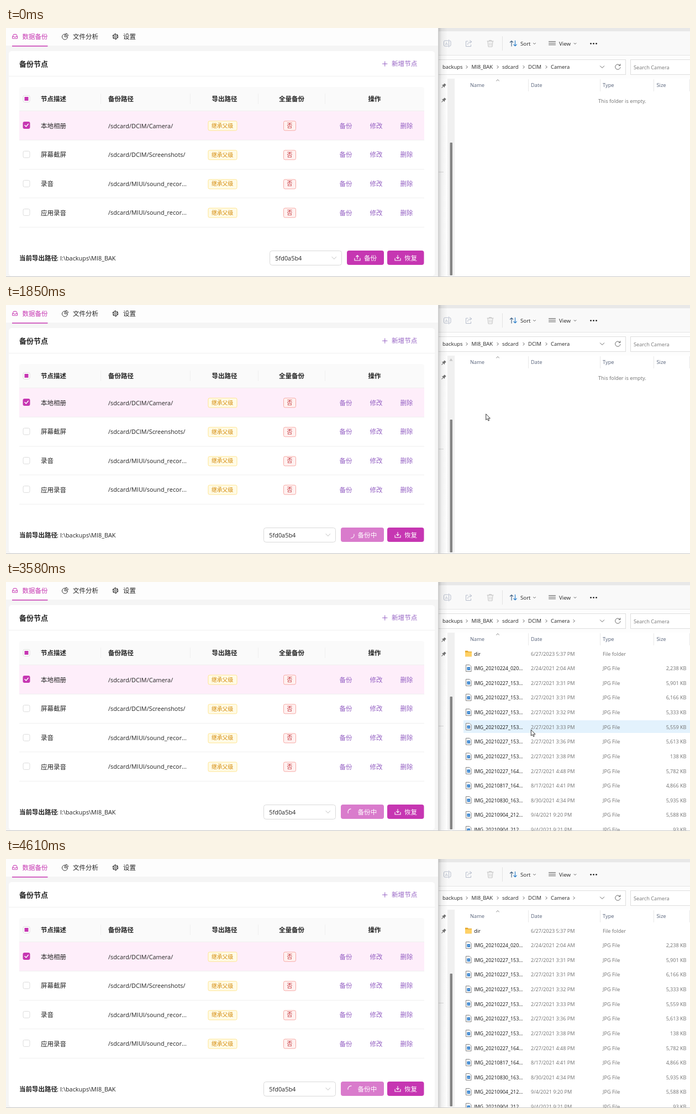
Write an HTML page that moves like this. It is 1238x452 px and loops after 4.68 s.

```html
<!DOCTYPE html>
<html lang="zh">
<head>
<meta charset="utf-8">
<title>Backup</title>
<style>
html, body { margin: 0; width: 100%; height: 100%; overflow: hidden; background: #fff; }
svg { display: block; width: 1238px; height: 452px; }
text { font-family: "Open Sans", "Noto Sans CJK SC", "Noto Sans CJK", sans-serif; white-space: pre; }
.cjk { font-family: "Noto Sans CJK SC", "Noto Sans CJK", sans-serif; }
.line { fill: none; stroke-linecap: round; stroke-linejoin: round; }
</style>
</head>
<body>
<svg id="stage" viewBox="0 0 1238 452" xmlns="http://www.w3.org/2000/svg">
  <defs>
    <linearGradient id="shade">
      <stop offset="0" stop-color="#000" stop-opacity=".18"/>
      <stop offset=".35" stop-color="#000" stop-opacity=".06"/>
      <stop offset="1" stop-color="#000" stop-opacity="0"/>
    </linearGradient>
  </defs>
  <g id="explorer"></g>
  <g id="files"></g>
  <g id="app"></g>
  <g id="select"></g>
  <g id="backup">
    <rect id="backupBox" y="404" height="26" rx="4" fill="#c636b2"/>
    <path id="upload" class="line" stroke="#fff" stroke-width="1.1" d="M631 418v4h10v-4M636 419v-6M633.7 415l2.3-2.3 2.3 2.3"/>
    <path id="spinner" class="line" stroke="#fff" stroke-width="1.1" d="M-1.5-5.4A5.6 5.6 0 0 1 5.6 0"/>
    <text id="backupText" class="cjk" y="422.2" font-size="11.6" fill="#fff"></text>
  </g>
  <g id="pointer">
    <path id="arrow" fill="#fff" stroke="#222" stroke-width=".9" stroke-linejoin="round" d="M0 0V10.8L2.5 8.6 4.2 12.4 5.9 11.6 4.3 8H7.6Z"/>
    <path id="hand" fill="#fff" stroke="#222" stroke-width=".9" stroke-linejoin="round" d="M-1 8V.8Q0-.8 1.2.8V5Q2.4 4 3.4 5.2 4.6 4.4 5.4 5.7 6.9 5.1 7.3 6.7V9.8Q7.2 12 6 13.6H.6Q-.8 11.6-3.3 8.5-3.4 6.8-1 8Z"/>
  </g>
</svg>
<script>
const LOOP = 4680, TICK = 68.9;
const PINK = '#c636b2', VIOLET = '#9460c3', INK = '#242424', GRAY = '#717171';
const $ = id => document.getElementById(id);
const rect = (x, y, w, h, fill, more = '') =>
  `<rect x="${x}" y="${y}" width="${w}" height="${h}" fill="${fill}" ${more}/>`;
const box = (x, y, w, h, fill, stroke, r) =>
  rect(x + .5, y + .5, w - 1, h - 1, fill, `stroke="${stroke}" rx="${r}"`);
const line = (d, stroke, width = 1, more = '') =>
  `<path class="line" d="${d}" stroke="${stroke}" stroke-width="${width}" ${more}/>`;
const text = (x, y, s, size, fill = INK, more = '') =>
  `<text x="${x}" y="${y}" font-size="${size}" fill="${fill}" ${more}>${s}</text>`;
const cjk = (x, y, s, size = 11.5, fill = INK, more = '') =>
  text(x, y, s, size, fill, 'class="cjk" ' + more);
const bold = 'font-weight="700"';

function drawExplorer() {
  const chevron = (x, y, r = 2) => line(`M${x - r} ${y - r / 2}l${r} ${r} ${r} ${-r}`, '#555', .9);
  const crumb = x => line(`M${x - 1} 68.5l2.3 2.3-2.3 2.3`, '#444', .9);
  const pin = y => `<path transform="translate(792 ${y}) rotate(45)" fill="#777" d="M-2-4.5H2V-1L3.5 1H.5V5H-.5V1H-3.5L-2-1Z"/>`;
  const pale = '#b5bccb';
  let s = rect(783, 0, 455, 452, '#fff') + rect(783, 0, 455, 6, '#e8e8e8') + rect(783, 6, 455, 43, '#f9f9f9')
    + rect(783, 49, 455, 1, '#e6e6e6') + rect(783, 50, 455, 42, '#fdfdfd');
  s += line('M800 23h-5.500q-2 0-2 2v6q0 2 2 2h5.500M803 23q2 0 2 2v6q0 2-2 2M801.500 21.500v13', pale)
    + text(794.8, 31, 'A', 8, pale);
  s += line('M836 24h-3.500v9.500h9v-3M835.500 30q1-5 6-5M839.500 22.500l3.500 2.500-3.500 2.500', pale);
  s += line('M871 24h11M874.500 24v-1.500h4V24M872 24l1 10h7l1-10M875 27v4.500M878 27v4.500', '#c2c2c2');
  s += rect(898, 15, 1, 26, '#e4e4e4');
  s += line('M915 33V23.500M912.300 26l2.700-2.700 2.700 2.700', '#3f5f80', 1.1) + line('M921.500 23v9.500M918.800 30l2.700 2.700 2.700-2.700', '#1f78c8', 1.1);
  s += text(931, 31.5, 'Sort', 9.7) + chevron(956.5, 28.3) + text(1001, 31.5, 'View', 9.8) + chevron(1030, 28.3);
  s += line('M982.500 24.500h12M982.500 27.500h12M982.500 30.500h12', '#555');
  for (const x of [1058.5, 1063.5, 1068.5]) s += `<circle cx="${x}" cy="28.300" r="1.400" fill="#222"/>`;
  s += box(770, 57, 352, 28, '#fff', '#dedede', 0) + box(1130, 57, 120, 28, '#fff', '#dedede', 0);
  [[790, 'backups'], [842.5, 'MI8_BAK'], [898, 'sdcard'], [945, 'DCIM'], [986, 'Camera']]
    .forEach(([x, name]) => s += text(x, 74.3, name, 9.45));
  s += [834, 890, 937, 978].map(crumb).join('') + `<g id="lastCrumb">${crumb(1028)}</g>`;
  s += chevron(1079, 70.7, 3.6) + line('M1111.300 68A4.700 4.700 0 1 0 1112 71.500M1111.800 65.500v2.800h-2.800', '#555', .9);
  s += text(1136, 74.6, 'Search Camera', 9.2, '#757575');
  s += rect(799, 92, 13, 358, '#f0f0f0') + rect(803.5, 208, 4.5, 241, '#858585', 'rx="1"');
  s += '<path id="scrollUp" d="M802.500 101.500l3-4.500 3 4.500z" fill="#c4c4c4"/>';
  s += pin(105) + pin(131) + rect(783, 261, 9, 1, '#dcdcdc');
  s += line('M887.500 96l2.500-2.300 2.500 2.300', '#777', .9);
  [[840, 'Name'], [950, 'Date'], [1080, 'Type'], [1177.5, 'Size']]
    .forEach(([x, name]) => s += text(x, 106.5, name, 9.3, '#56627a'));
  for (const x of [945, 1075, 1172, 1237]) s += rect(x, 93, 1, 22, '#e8e8e8');
  s += text(1072, 135.8, 'This folder is empty.', 9.25, GRAY, 'id="empty"');
  $('explorer').innerHTML = s;
}

const FILES = [
  'dir|6/27/2023 5:37 PM|',
  '0224_020|2/24/2021 2:04 AM|2,238',
  '0227_153|2/27/2021 3:31 PM|5,901',
  '0227_153|2/27/2021 3:31 PM|6,166',
  '0227_153|2/27/2021 3:32 PM|5,333',
  '0227_153|2/27/2021 3:33 PM|5,559',
  '0227_153|2/27/2021 3:36 PM|5,613',
  '0227_153|2/27/2021 3:38 PM|138',
  '0227_164|2/27/2021 4:48 PM|5,782',
  '0817_164|8/17/2021 4:41 PM|4,866',
  '0830_163|8/30/2021 4:34 PM|5,935',
  '0904_212|9/4/2021 9:20 PM|5,588',
  '0904_212|9/4/2021 9:21 PM|93'
];
const rowY = i => 130.2 + i * 26.62;

function drawFiles() {
  $('files').innerHTML = FILES.map((entry, i) => {
    const [name, date, size] = entry.split('|'), y = rowY(i), top = Math.round(y) - 6.5;
    const icon = i
      ? `<path d="M832.500 ${top}h6.500l3 3v9h-9.500z" fill="#fff" stroke="#757575" stroke-width=".9"/>`
        + rect(834.5, top + 4, 5.5, 5.5, '#2779c9') + line(`M835.800 ${top + 8}l1.800-1.800 1.200 1.200`, '#fff', .8)
      : `<path d="M831 ${y - 5.5}h4.500l1.500 1.500h6v9h-12z" fill="#e5a82c"/>` + rect(831, y - 2.8, 12, 7.8, '#ffd166', 'rx=".8"');
    const label = i ? `IMG_2021${name}...` : name;
    return `<g>${rect(828, Math.round(y) - 12, 410, 23, '#e3f2fd', 'class="glow"')}${icon}`
      + text(847, y + 3.4, label, i ? 8.95 : 9.3, '#111')
      + text(950, y + 3.4, date, 9.1, GRAY)
      + text(1080, y + 3.4, i ? 'JPG File' : 'File folder', 9.1, GRAY)
      + (i ? text(1231.5, y + 3.4, size + ' KB', 9.1, GRAY, 'text-anchor="end"') : '') + '</g>';
  }).join('');
}

function drawApp() {
  const paths = ['DCIM/Camera/', 'DCIM/Screenshots/', 'MIUI/sound_recor...', 'MIUI/sound_recor...'];
  let s = rect(783, 0, 16, 452, 'url(#shade)') + rect(0, 0, 783, 452, '#f5f5f5') + rect(0, 0, 783, 32, '#fdfdfd')
    + rect(5, 42, 771, 408, '#fff', 'rx="5"') + rect(0, 451, 1238, 1, '#c9c9c9') + rect(782, 0, 1, 452, '#d0d0d0');
  s += line('M12 15.500l1.800-4h4.900l1.800 4v3.500h-8.500zM12 15.500h2.700l.7 1.300h1.700l.7-1.300h2.700', PINK);
  s += cjk(29.5, 19.5, '数据备份', 11.5, PINK) + rect(11, 32, 64.5, 1.5, PINK);
  s += line('M106.500 11a5 5 0 1 0 5 5h-5zM108.500 10v4h4a4 4 0 0 0-4-4', '#333') + cjk(121, 19.5, '文件分析');
  s += `<circle cx="198" cy="15.500" r="4.500" fill="none" stroke="#333" stroke-width="1.600" stroke-dasharray="3 1.712"/>`
    + `<circle cx="198" cy="15.500" r="3.900" fill="none" stroke="#333" stroke-width=".9"/>`
    + `<circle cx="198" cy="15.500" r="1.700" fill="none" stroke="#333"/>` + cjk(212, 19.5, '设置');
  s += cjk(24, 70, '备份节点', 13, INK, bold) + line('M681.500 65h8.500M685.750 60.800v8.500', VIOLET) + cjk(698, 69.3, '新增节点', 11.6, VIOLET);
  s += rect(5, 87, 771, 1, '#f0f0f0');
  s += '<path d="M24 151V112q0-5 5-5H752q5 0 5 5v39z" fill="#fafafa"/>' + rect(24, 150, 733, 1, '#f0f0f0');
  s += box(30.5, 122, 13, 13, '#fff', '#dcdcdc', 2.5) + rect(33.5, 125, 7, 7, PINK);
  [[63, '节点描述'], [185, '备份路径'], [372.5, '导出路径'], [494, '全量备份'], [655.5, '操作']]
    .forEach(([x, name]) => s += cjk(x, 133.3, name, 11.5, INK, bold));
  for (const x of [171, 333, 456, 577]) s += rect(x, 119, 1, 19, '#efefef');
  ['本地相册', '屏幕截屏', '录音', '应用录音'].forEach((name, i) => {
    const y = 177.3 + i * 52.6, base = y + 4.4, mid = Math.round(y);
    s += i ? box(30.5, mid - 7, 13, 13, '#fff', '#dcdcdc', 2.5)
      : rect(24, 151, 733, 52, '#feeefa', 'id="row"') + rect(30.5, 170, 13, 13, PINK, 'rx="3"') + line('M34 176.500l2.300 2.400 4-4.700', '#fff', 1.5);
    s += rect(24, Math.round(y + 25.7), 733, 1, '#f0f0f0');
    s += cjk(63, base, name) + text(185, y + 4.2, '/sdcard/' + paths[i], 10.9);
    s += box(365.5, mid - 8.5, 53, 18, '#fffbe6', '#ffe58f', 2.5) + cjk(372, y + 3.9, '继承父级', 9.8, '#d48806');
    s += box(502, mid - 8.5, 23, 18, '#fff1f0', '#f7a9a5', 2.5) + cjk(508.6, y + 3.9, '否', 9.8, '#c0282f');
    s += cjk(603.5, base, '备份', 11.5, VIOLET, i ? '' : 'id="link"') + cjk(658.5, base, '修改', 11.5, VIOLET) + cjk(713.5, base, '删除', 11.5, VIOLET);
  });
  s += cjk(24, 422.2, '当前导出路径', 11.5, INK, bold) + text(92, 422, ':', 11) + text(98, 422, 'I:\\backups\\MI8_BAK', 10.9);
  s += rect(690, 404, 66.5, 26, PINK, 'rx="4"') + line('M704 418v4h10v-4M709 412.500v6M706.700 416.300l2.300 2.300 2.300-2.300', '#fff', 1.1)
    + cjk(721, 422.2, '恢复', 11.6, '#fff');
  $('app').innerHTML = s;
  $('select').innerHTML = box(477, 404, 131, 27, '#fff', '#d9d9d9', 4) + text(487.3, 422, '5fd0a5b4', 10.9)
    + line('M590 415.500l3.800 4 3.800-4', '#bfbfbf');
}

const clamp = v => Math.min(1, Math.max(0, v));
const show = (el, on) => el.setAttribute('visibility', on ? 'inherit' : 'hidden');

// time, x, y; straight runs between stops
const PATH = [
  [195, 888, 404], [640, 610.5, 175.5], [1845, 610.5, 175.5], [1846, 868.7, 197.8],
  [3505, 868.7, 197.8], [3713, 1107.5, 404], [3850, 1177, 428], [4050, 1177, 428], [4200, 1190, 456]
];
function pointerAt(t) {
  const i = PATH.findIndex(p => p[0] > t);
  if (i < 1) return null;
  const [a, b] = [PATH[i - 1], PATH[i]], k = (t - a[0]) / (b[0] - a[0]);
  return [a[1] + (b[1] - a[1]) * k, a[2] + (b[2] - a[2]) * k];
}

// start time and spinner angle at that time
const SPINS = [[1164, 45], [1850, 90], [2395, 200]];

function fileCount(t) {
  if (t < 1980) return 0;
  return t < 3075 ? Math.min(12, 2 + Math.floor((t - 1980) / 46)) : 13;
}

function render(now) {
  const raw = now % LOOP;
  const t = raw < 200 ? 0 : 200 + Math.floor((raw - 195) / TICK) * TICK;
  const pos = pointerAt(t), onLink = t > 630 && t < 1845;

  show($('pointer'), pos);
  if (pos) $('pointer').setAttribute('transform', `translate(${pos})`);
  show($('hand'), pos && onLink);
  show($('arrow'), pos && !onLink);
  $('row').setAttribute('fill', t > 580 && t < 1845 ? '#f5e4f1' : '#feeefa');
  $('link').setAttribute('fill', onLink ? '#7fb2ec' : VIOLET);

  const count = fileCount(t);
  show($('empty'), !count);
  show($('lastCrumb'), count);
  show($('scrollUp'), t > 1845 && t < 2050);
  [...$('files').children].forEach((row, i) => {
    const hovered = pos && pos[0] > 900 && Math.abs(pos[1] - rowY(i)) < 13.3;
    show(row, i < count);
    show(row.firstChild, i < count && hovered);
  });

  const loading = t > 1030, grow = clamp((t - 1030) / 130), left = 617 - 11 * grow;
  $('select').setAttribute('transform', `translate(${-11 * grow})`);
  $('backup').setAttribute('opacity', 1 - .35 * clamp((t - 1095) / 138));
  $('backupBox').setAttribute('x', left);
  $('backupBox').setAttribute('width', 684 - left);
  $('backupText').textContent = loading ? '备份中' : '备份';
  $('backupText').setAttribute('x', loading ? left + 30.5 : 648);
  show($('upload'), !loading);
  const spin = SPINS.filter(s => s[0] <= t + 2).pop();
  show($('spinner'), spin);
  if (spin) $('spinner').setAttribute('transform', `translate(624.5 417.5) rotate(${spin[1] + (t - spin[0]) * .36})`);
}

drawExplorer();
drawFiles();
drawApp();
const start = performance.now();
(function loop() {
  render(performance.now() - start);
  requestAnimationFrame(loop);
})();
</script>
</body>
</html>
```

########

▶ _EXERCISE INSTRUCTIONS_: What is needed is the number of lines above that include the string "function", and nothing else.

▶ _OUTPUT_: 7